- _Given records_
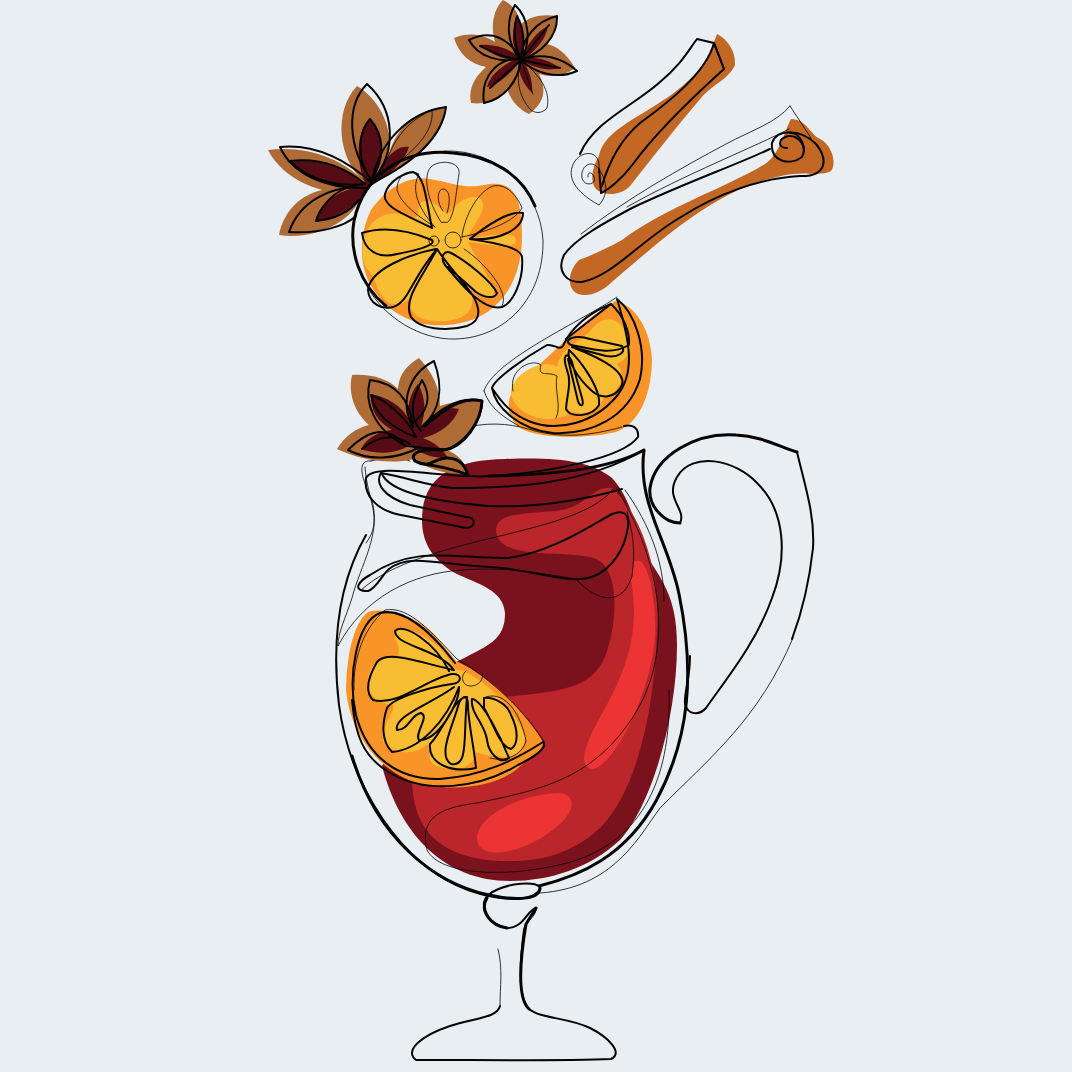
<!DOCTYPE html>
<html lang="en">
<head>
<meta charset="utf-8">
<title>Mulled wine</title>
<style>
:root{--paper:#e8eef2;--ink:#050505;--wine-dark:#7a121d;--wine:#bb262b;--wine-light:#eb3433;--peel:#f99528;--pulp:#f9bd34;--spice:#ae6b35;--seed:#550c15;--cinnamon:#c26824}
html,body{margin:0;background:var(--paper)}
body{width:1072px;height:1072px;overflow:hidden}
svg{display:block;width:1072px;height:1072px}
.line{fill:none;stroke:var(--ink);stroke-width:2;stroke-linecap:round;stroke-linejoin:round}
.hair{stroke-width:.8}
.bold{stroke-width:3}
.wine-dark{fill:var(--wine-dark)}
.wine{fill:var(--wine)}
.wine-light{fill:var(--wine-light)}
.peel{fill:var(--peel)}
.pulp{fill:var(--pulp)}
.spice{fill:var(--spice)}
.seed{fill:var(--seed)}
.cinnamon{fill:var(--cinnamon)}
</style>
</head>
<body>
<svg viewBox="0 0 1072 1072" role="img" aria-label="Line drawing of a glass of mulled wine with oranges, star anise and cinnamon sticks">

<g id="anise-top">
<path class="spice" d="M503 0C513 5 520 14 520 25C530 16 542 14 557 16C556 28 552 37 546 44C556 45 567 54 575 68C565 76 551 78 539 74C546 88 546 102 529 114C517 108 510 99 507 88C500 99 487 105 471 103C468 88 475 77 486 67C470 64 459 54 454 38C468 32 483 34 495 42C490 25 494 9 503 0Z"/>
<path class="seed" d="M520 58C509 45 513 28 517 16C525 30 525 43 520 58C529 43 537 31 548 26C546 40 535 50 526 58C540 57 550 61 560 68C547 72 534 67 524 62C530 73 533 82 532 93C523 84 519 74 518 64C507 77 497 85 487 87C490 75 503 65 514 60C501 59 489 53 480 45C495 44 511 49 520 58Z"/>
<path class="line" d="M521 60C506 44 506 20 515 5C530 19 531 42 521 60C521 39 536 21 557 16C558 37 541 53 521 60C541 52 562 57 577 71C557 80 535 73 521 60M521 58C505 34 487 31 469 40C478 57 501 64 521 58C498 58 480 76 484 103C504 99 518 82 521 60C512 39 514 25 517 16C526 32 524 48 521 60L549 25M521 60C502 57 493 52 480 46M521 60L560 68M521 60L490 88"/>
<path class="line hair" d="M521 60C540 75 551 91 547 108C542 114 534 114 529 108C516 91 517 75 521 60L533 94"/>
</g>

<g id="anise-left">
<path class="spice" d="M268 150C306 145 341 158 364 181C338 160 333 111 357 86C381 100 395 132 388 160C392 132 414 110 445 107C441 137 421 160 380 176L362 188C361 218 318 241 279 235C284 210 301 195 322 190C297 183 278 169 268 150Z"/>
<path class="seed" d="M287 161C319 158 347 169 365 183C355 158 357 132 370 119C383 134 384 155 375 178C385 158 396 145 409 147C404 163 389 175 371 186C357 207 333 219 315 222C318 204 339 190 359 187C332 189 307 179 287 161Z"/>
<path class="line" d="M372 181C347 147 346 105 367 84C395 109 398 151 372 181C378 145 407 112 446 107C442 138 413 163 372 183C344 158 313 144 280 147C292 174 326 189 365 188C330 184 299 203 289 232C318 234 344 227 356 216M371 180C356 158 358 132 370 119C384 135 386 158 371 180M365 184C341 164 317 158 290 161C307 179 336 187 365 184C344 184 323 199 316 221C335 219 350 211 359 200"/>
<path class="line hair" d="M374 181C392 160 389 130 432 110C435 136 405 158 381 175"/>
</g>

<g id="orange-wheel">
<path class="peel" d="M371 210C386 190 404 176 430 179C454 183 464 190 489 184C515 181 522 199 522 236C522 285 496 322 447 325C413 328 385 311 370 284C358 262 360 232 371 210Z"/>
<path class="pulp" d="M365 235C373 214 393 209 411 217C422 221 416 205 422 202C434 197 441 213 450 213C457 202 471 193 481 199C489 209 472 225 467 239C482 237 501 232 514 236C521 245 508 247 498 246L468 242L495 290C491 304 477 295 470 287C477 306 469 319 446 321C422 323 402 314 414 292C407 306 390 309 383 297C375 287 377 281 369 271C361 263 361 248 365 235Z"/>
<path class="line hair" d="M444 151C500 149 540 192 543 240C544 298 505 338 455 339C420 340 384 317 368 288"/>
<path class="line bold" d="M386 306C359 284 349 250 354 221C364 173 406 148 453 153C491 156 522 174 535 206"/>
<path class="line" d="M432 240C410 231 384 226 362 233C364 251 379 259 397 254C412 251 437 246 432 240ZM436 249C410 254 370 269 368 290C369 304 382 310 393 307C409 302 410 281 437 249C424 275 402 299 411 317C419 329 446 332 467 326C486 319 478 301 466 286C451 268 442 257 437 249M432 228C406 215 382 207 385 194C389 180 405 173 413 172C425 176 426 200 432 228M470 239C486 226 510 210 523 213C523 229 500 241 470 239C494 243 521 247 522 257C524 280 513 303 502 307C484 311 465 289 445 265C439 256 445 250 451 253C468 262 492 282 497 293C495 299 485 298 476 292L448 267"/>
<path class="line hair" d="M441 222C427 200 422 174 432 166C442 159 461 162 459 174C456 192 455 215 448 222ZM435 227C415 205 412 187 419 174C406 168 397 177 397 190C401 204 419 217 435 227M462 237C463 222 475 193 493 186C508 183 518 198 522 208C515 221 490 231 462 237M443 211C436 202 437 188 444 189C451 191 450 204 447 213M464 249C485 263 510 292 502 306"/>
<circle class="line hair" cx="453" cy="240" r="8"/>
<circle class="line hair" cx="434" cy="241" r="5"/>
</g>

<g id="cinnamon-short">
<path class="cinnamon" d="M717 34C727 39 736 51 735 65C729 79 713 84 701 98C677 126 653 157 630 186C622 195 605 197 596 189C589 180 593 166 599 156C602 140 616 130 633 119C665 100 695 82 710 53Z"/>
<path class="line" d="M580 154C594 121 635 105 660 82C680 66 688 51 697 39L714 43L724 69C694 96 657 131 633 164C622 179 608 190 601 193L599 169"/>
<path class="line" d="M714 43C706 73 669 102 640 123C619 141 608 165 602 186M714 43L724 69"/>
<path class="line hair" d="M599 169C601 151 584 149 575 161C565 176 575 192 599 205C608 195 608 183 599 169C591 158 580 167 582 178C584 187 597 185 594 177C592 171 587 172 588 177"/>
</g>

<g id="cinnamon-long">
<path class="cinnamon" d="M791 119C806 119 811 135 820 139C832 145 837 163 831 171C823 176 808 172 792 174C724 184 674 229 613 281C600 294 586 298 576 293C566 286 569 270 579 260C592 255 608 248 622 240C668 206 726 188 765 164C780 154 784 132 791 119Z"/>
<path class="line hair" d="M790 106C776 123 752 130 726 144C681 168 628 198 581 234M790 106L811 138M789 129C759 145 681 176 627 207"/>
<path class="line" d="M770 149C736 165 682 184 632 208C602 224 575 239 564 255C556 272 567 283 582 282C613 276 641 240 681 217C717 194 760 178 800 176C826 177 829 160 816 144C801 129 777 128 772 143C770 162 790 166 802 157C808 146 798 135 788 136C777 139 778 148 787 148"/>
<path class="line" d="M790 133C798 132 804 142 804 151"/>
</g>

<g id="wine">
<path class="wine-dark" d="M422 520C422 475 455 460 505 459C555 457 590 460 612 478C632 500 634 525 645 553C660 578 677 595 677 645C677 720 650 808 620 840C590 868 550 881 510 881C445 881 400 835 382 766L450 665C490 645 505 640 505 613C503 590 480 585 455 573C430 558 422 540 422 520Z"/>
<path class="wine" d="M496 529C498 514 518 514 555 511C588 508 590 486 612 488C640 512 661 570 657 630C655 705 638 790 600 828C570 855 540 862 500 861C440 858 411 830 412 775L505 697C560 691 590 690 605 657C618 622 619 575 600 561C575 546 496 565 496 529Z"/>
<path class="wine-light" d="M634 562C647 551 657 600 655 637C650 698 613 766 593 769C575 767 587 740 603 712C631 662 639 626 631 580Z"/>
<path class="wine-light" d="M477 838C477 816 522 793 560 793C580 796 573 817 550 832C524 852 478 863 477 838Z"/>
</g>

<g id="orange-wedge-upper">
<path class="peel" d="M615 301C636 305 651 331 652 360C651 400 637 424 616 432C586 439 539 439 520 428C504 415 505 395 522 379C557 352 580 321 615 301Z"/>
<path class="pulp" d="M515 381C527 366 548 360 557 367C561 347 580 343 592 329C605 313 620 317 630 338C632 354 625 360 617 364C628 379 618 393 604 397C600 410 587 416 574 412C553 423 534 420 520 409C510 399 508 391 515 381Z"/>
<path class="line" d="M611 304C588 313 570 329 563 346C559 351 555 344 547 345C526 357 494 379 492 388C496 409 521 430 553 433C590 435 628 418 640 379C647 348 635 313 617 299C630 341 636 374 616 397C594 423 558 432 531 422C511 414 502 403 492 388"/>
<path class="line" d="M566 339L611 304C624 316 630 332 629 345C612 355 595 350 571 345C562 340 574 334 590 339L622 346C626 352 619 358 606 356L572 347C593 355 627 370 622 385C615 399 601 399 592 391C577 378 566 358 569 350C580 360 601 388 599 405C593 416 571 419 566 409C567 394 572 382 567 370C562 355 567 350 572 362L582 398C585 408 579 408 577 397L568 359"/>
<path class="line hair" d="M484 391C493 360 584 320 617 297M484 391C490 409 505 418 519 426M513 391C508 369 532 358 541 365C537 378 549 371 557 376C554 391 562 406 556 418"/>
</g>

<g id="glass">
<path class="line hair" d="M468 427C495 421 516 425 535 431C564 438 589 436 622 427M371 461C355 459 363 481 371 498C383 532 360 566 352 598C346 617 338 632 338 646C363 598 412 573 462 570M613 489C577 537 422 535 361 590M625 490C650 525 664 562 664 601M617 489C668 574 668 652 640 705C598 781 537 790 477 803C436 808 420 820 427 850C440 876 509 878 567 863C637 844 672 786 669 690M498 949C503 969 500 986 500 1006M540 893C613 888 638 838 660 808C713 755 759 718 793 638M371 461C384 457 402 458 410 461M365 467C367 500 384 520 366 543M462 570C510 566 549 575 576 579C598 603 623 606 632 576C636 548 632 530 627 512"/>
<path class="line" d="M624 426C635 424 639 430 638 437C623 458 551 472 493 476C449 480 375 461 366 478C364 492 372 511 406 516L466 528C477 527 476 517 466 517L410 505C383 497 375 483 381 473C409 478 429 486 453 488C514 488 587 484 644 450"/>
<path class="line" d="M382 474C391 494 440 502 488 506C532 508 581 501 622 489M368 591C351 591 359 581 370 575C416 544 457 559 507 558C548 554 590 526 612 514C625 509 629 515 628 527C625 548 613 569 592 577C567 585 531 569 490 567C444 566 410 552 389 569C381 576 377 588 368 591"/>
<path class="line bold" d="M644 450C637 504 668 540 679 594C695 672 690 738 656 801C625 857 579 876 539 886M489 476C549 475 608 470 644 450"/>
<path class="line" d="M366 535C337 586 332 646 339 705C350 787 402 866 468 890C499 901 532 903 540 889C541 880 505 882 488 895C478 906 488 924 507 928C524 928 527 910 536 908C536 916 526 919 524 930C520 960 517 998 529 1009C541 1019 567 1017 590 1028C608 1037 624 1053 611 1059C566 1061 483 1060 416 1060C404 1051 420 1036 450 1026C475 1018 497 1018 500 1006"/>
<path class="line bold" d="M352 756C376 836 432 883 489 895C521 902 540 898 540 888M526 924C520 960 517 998 529 1009M536 908L526 924M487 898C479 911 491 926 507 928"/>
</g>

<g id="handle">
<path class="line bold" d="M680 523C664 523 648 506 650 488C655 455 697 432 736 435C761 436 780 447 797 452"/>
<path class="line" d="M797 452C805 486 815 515 813 548C809 585 801 615 792 639M680 523C687 509 664 499 677 477C692 451 735 459 758 484C785 511 788 556 772 598C756 643 727 678 706 708C700 715 688 716 685 704C684 691 690 680 690 656"/>
</g>

<g id="anise-lower">
<path class="spice" d="M352 375C373 374 388 379 398 389C399 374 407 365 419 358C433 373 440 389 440 406C455 401 471 399 483 402C480 425 464 443 447 450C459 455 466 463 468 474C447 475 427 469 413 459C391 465 360 460 337 449C345 436 356 428 369 425C354 412 348 393 352 375Z"/>
<path class="seed" d="M371 394C388 397 402 407 408 418C407 403 412 391 418 384C426 398 426 413 421 426C434 413 446 406 459 409C454 423 440 434 423 438C434 442 443 449 448 458C433 459 419 453 410 445C396 454 378 455 361 449C367 437 381 431 392 430C377 422 370 409 371 394Z"/>
<path class="line" d="M406 446C373 429 364 402 370 380C395 383 410 399 413 427C399 402 409 374 434 361C444 388 440 411 422 427C443 405 464 396 482 401C482 421 466 441 448 449C431 450 412 446 406 446C387 424 368 430 348 450C369 461 396 460 420 447M421 431C406 414 414 394 422 380C432 397 429 411 410 426M371 395C388 401 408 420 416 437C391 428 374 413 371 395M362 449C379 435 395 434 410 444"/>
<path class="line bold" d="M425 426C451 403 466 397 482 401C481 422 464 447 444 450C424 448 408 452 415 461C430 470 435 457 448 458C461 459 465 466 468 475C452 468 439 467 420 463"/>
</g>

<g id="orange-wedge-lower">
<path class="peel" d="M368 612C388 607 414 616 433 633L456 661C489 676 520 705 543 742C543 752 529 758 517 769C497 786 458 792 420 784C378 772 350 733 346 690C347 655 353 624 368 612Z"/>
<path class="pulp" d="M394 632C401 623 421 633 438 646C449 656 453 671 460 670C477 675 510 701 525 736C524 754 509 762 497 755C489 757 483 754 476 752C473 771 449 773 433 764C427 757 431 749 427 744C413 758 389 752 383 741C381 723 396 713 393 705C374 703 366 692 368 678C372 659 387 656 397 657C403 647 394 642 394 632Z"/>
<path class="line" d="M455 663C426 625 400 608 380 613C357 622 347 675 356 715C367 757 398 780 440 779C483 776 515 760 543 742C549 748 532 758 518 765C478 789 426 794 390 773C363 757 355 735 352 700"/>
<path class="line" d="M449 671C435 642 403 622 395 631C395 646 439 649 454 670C424 664 389 649 377 662C370 674 363 690 373 700C397 707 428 678 452 674C462 673 463 683 452 684C430 687 393 698 387 708C382 723 381 741 392 752C419 750 446 722 459 687C460 703 438 741 419 740C414 734 430 716 421 713C411 714 409 730 397 730C393 716 433 703 454 687M466 697C454 698 444 730 430 744C428 765 453 773 476 768C474 747 468 721 468 705C468 697 464 693 459 703C453 726 437 755 451 764C469 767 463 738 467 697M472 699C482 699 502 740 509 758C500 765 489 754 487 740C485 724 470 713 472 699ZM484 698C493 697 507 703 511 715C519 731 518 745 511 749C499 746 494 724 484 708Z"/>
<path class="line hair" d="M354 690C353 655 365 627 385 610C409 605 434 635 457 659C491 679 525 711 545 743M466 671C459 677 463 687 472 686C480 685 484 678 482 674M486 697C506 690 522 717 526 741C522 756 504 762 490 758M420 785C460 790 495 780 518 765"/>
</g>

</svg>
</body>
</html>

- _What you are asked to do_
Tally the lines above that contain "circle"; give only the number.

- _Answer for this exercise_
2